Secondhand Rows 

Join Stephen Reid, our secondhand maestro, every month here as he takes a closer look at a couple of titles from his shelves.

May 2017

 - Wednesday, May 10, 2017
Biography as we have come to know it has ancient antecedents and immense range—from Plutarch’s Lives of the Noble Greeks and Romans (written c.200 CE) up to today’s Kardashian Dynasty: The Story of America’s Royal Family (2016). Is the primary function of biography to idealize and commemorate figures in order to provide role models for emulation? Is it to provide an intimate portrait of an individual human life and personality that deepens the self-understanding of the reader? Must it be based merely on knowable fact? Does the biographer’s portrait also depend on a measure of insight, speculation, fictionalisation to attempt a recreation of the known and the unknowable? As Nigel Hamilton, one of our selected biographers, asks: Is biography ‘a branch of history’ or ‘an art of human portraiture’? This month, I present a trio of titles from our extensive, and eclectic, range of the most difficult literary art and often the most rewarding.  

The Full Monty: Montgomery of Alamein 1887–1942 by Nigel Hamilton. (2001). Hardcover. $30. Nigel Hamilton’s official three volume life of WW II commander, British Field Marshal Bernard Montgomery (1887–1976) was published between 1981–1986 to great acclaim. Its purpose was to restore Montgomery’s historical reputation, which since the 1950s ‘had been trashed by a growing cohort of British and American military historians who disliked the man and permitted their bias to pervert their historianship’. Fifteen years later, this reworked first volume of his subject appeared. Now apparently freed from the constraints and conventions of those earlier times, Hamilton examines what he calls Montgomery’s ‘strange and absolute’ devotion to his men, and other issues regarding his subject’s sexuality. These were issues that Hamilton admits surfaced during the writing of his trilogy but which he says he did not investigate too closely since ‘as a young biographer’ Hamilton felt unready to enter what he called “those dark waters” of Montgomery’s sexuality.
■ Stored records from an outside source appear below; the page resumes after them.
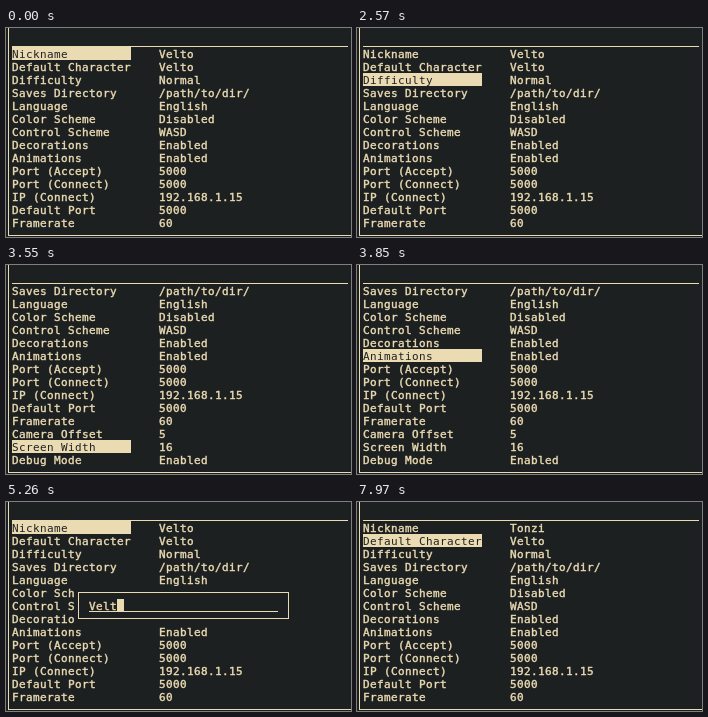
Animation, 345 px wide and 209 px high, one loop 8 s. Source, as an HTML page with a canvas:

```html
<!DOCTYPE html>
<html lang="en">
<head>
<meta charset="utf-8">
<title>Settings menu</title>
<style>
html, body { margin: 0; width: 100%; height: 100%; overflow: hidden; background: #1d2021; }
canvas { display: block; }
</style>
</head>
<body>
<canvas id="stage" width="345" height="209"></canvas>
<script>
const ctx = document.getElementById('stage').getContext('2d');
const BG = '#1d2021', FG = '#ebdbb2';
const LOOP = 8000, CELL = 7, LINE = 13, LEFT = 6, TOP = 19, ROWS = 14;
const OLD_NAME = 'Velto', NEW_NAME = 'Tonzi';

const settings = [
  ['Nickname', OLD_NAME], ['Default Character', OLD_NAME], ['Difficulty', 'Normal'],
  ['Saves Directory', '/path/to/dir/'], ['Language', 'English'], ['Color Scheme', 'Disabled'],
  ['Control Scheme', 'WASD'], ['Decorations', 'Enabled'], ['Animations', 'Enabled'],
  ['Port (Accept)', '5000'], ['Port (Connect)', '5000'], ['IP (Connect)', '192.168.1.15'],
  ['Default Port', '5000'], ['Framerate', '60'], ['Camera Offset', '5'],
  ['Screen Width', '16'], ['Debug Mode', 'Enabled']
];

// [time, selected setting]
const selection = [
  [0, 0], [1410, 1], [1800, 2], [2090, 1], [2570, 2],
  [2780, 3], [2810, 5], [2840, 7], [2870, 9], [2900, 11], [2940, 14], [2980, 16],
  [3550, 15],
  ...Array.from({ length: 8 }, (_, i) => [3760 + 30 * i, 14 - 2 * i]),
  [7970, 1]
];

// [time, text in the input box]
const input = [
  [0, null],
  [4540, OLD_NAME],
  ...[5260, 5520, 5730, 5940, 6110].map((t, i) => [t, OLD_NAME.slice(0, 4 - i)]),
  ...[6320, 6580, 6850, 6970, 7080].map((t, i) => [t, NEW_NAME.slice(0, i + 1)]),
  [7250, null]
];

const until = (steps, t) => steps.filter(([time]) => time <= t).map(step => step[1]);

const colX = col => LEFT + col * CELL;
const rowY = row => TOP + row * LINE;

function rect(x, y, w, h, color = FG) {
  ctx.fillStyle = color;
  ctx.fillRect(x, y, w, h);
}

function print(text, col, row, color = FG) {
  ctx.fillStyle = ctx.strokeStyle = color;
  ctx.lineWidth = 0.4;
  [...text].forEach((ch, i) => {
    const x = colX(col + i), y = rowY(row) + 11;
    ctx.fillText(ch, x, y);
    if (color === FG) ctx.strokeText(ch, x, y);
  });
}

function drawInput(text) {
  rect(colX(9), rowY(5), 31 * CELL, 3 * LINE, BG);
  ctx.strokeStyle = FG;
  ctx.lineWidth = 1;
  ctx.strokeRect(72.5, 90.5, 210, 26);
  rect(colX(11), rowY(6) + 12, 27 * CELL, 1);
  print(text, 11, 6);
  rect(colX(11 + text.length), rowY(6), CELL, LINE);
}

function draw(t) {
  const visited = until(selection, t);
  const selected = visited.at(-1);
  // The list scrolls only as far as needed to keep the selection in view.
  const scroll = visited.reduce((top, i) => Math.min(i, Math.max(top, i - ROWS + 1)), 0);
  const text = until(input, t).at(-1);

  rect(0, 0, 345, 209, BG);
  rect(2, 0, 1, 208);
  rect(2, 207, 343, 1);
  rect(LEFT, 18, 48 * CELL, 1);
  ctx.font = '11px "DejaVu Sans Mono", monospace';

  settings.slice(scroll, scroll + ROWS).forEach(([label, value], row) => {
    const index = scroll + row, active = index === selected;
    if (active) rect(LEFT, rowY(row), 17 * CELL, LINE);
    print(label, 0, row, active ? BG : FG);
    print(index === 0 && t >= 7250 ? NEW_NAME : value, 21, row);
  });
  if (text !== null) drawInput(text);
}

const start = performance.now();
function tick() {
  draw((performance.now() - start) % LOOP);
  requestAnimationFrame(tick);
}
draw(0);
requestAnimationFrame(tick);
</script>
</body>
</html>
```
A second, concluding volume has been promised but the years accrue—and no appearance.

Marlene Dietrich by Maria Riva (1992). Hardcover. $25. A Serpent’s Tooth was King Lear’s description of an ungrateful child. This thought kept recurring when I read this biography of actress and entertainer, Marlene Dietrich (1901–1992), written by her only child, Maria Riva (b.1924). Riva apparently spent more than a decade gathering material on her mother’s life. Diaries (including selections from Marlene’s childhood diary—very sweet), letters, newspapers, journals, billets-doux—all are used in this long (just on 800 pages), somewhat rambling, personal account of her mother’s life. An agreement was struck between mother and daughter for this memoir not to appear until after Marlene’s death. Just as well. This is an biography that is full of bitchy, snide remarks throughout. An unsympathetic, often cruel, portrait of a parent that also manages to be weirdly entertaining in its gruesomeness. We are spared nothing in the portrait: drug addiction, alcoholism and Marlene’s (very) many loves—among them: Frank Sinatra, Edith Piaf, Gary Cooper, John Wayne, Yul Brynner, Mercedes de Acosta and (unsurprisingly?) President John F. Kennedy in September 1963. She had after all, counted his father, Joseph as a paramour back in the 1940s. Maria Riva’s self-styled image through all this is one of a saintly, long-suffering martyr, yet as the pages pass her jealousy rises. I should add, in mitigation, that the selection of photographs in this book are wonderful.

Oscar Wilde by Richard Ellmann (1987). Hardcover. $35. One is always lucky to have one memorable teacher who opens up new avenues of reading in one’s life. Mine was Mrs Johnson who managed to interest an unruly 1974 Fifth Form (that’s Year 11, young uns) High School English class into an understanding (and even an appreciation) of the set authors, and who assigned Oscar Wilde’s The Picture of Dorian Gray (1890) as additional reading ‘for those of you interested’. That sparked a lifelong enjoyment of Wilde’s writings. Thank you, Mrs Johnson. Thus, it is a pleasure to introduce Richard Ellmann’s magnificent life of Irish author and playwright Oscar Wilde to a new generation of readers. This is a beautifully written work. The passing of thirty years has not diminished the pleasure I found in re-reading it. The range of detail is merged into such a captivating and flowing narrative throughout, that some 600 pages seems almost too few. The five Section Headings: Beginnings, Advances, Exaltations, Disgrace and Exile trace Wilde’s literary beginnings, his incandescent brilliance, rapid flare out and extinguishment at age 46—rather like The Remarkable Rocket, featured in his immortal collection of Fairy Tales. Ellmann’s biography will not be not the final word on Oscar Fingal O’Flahertie Wills Wilde. It is however, the indispensable first.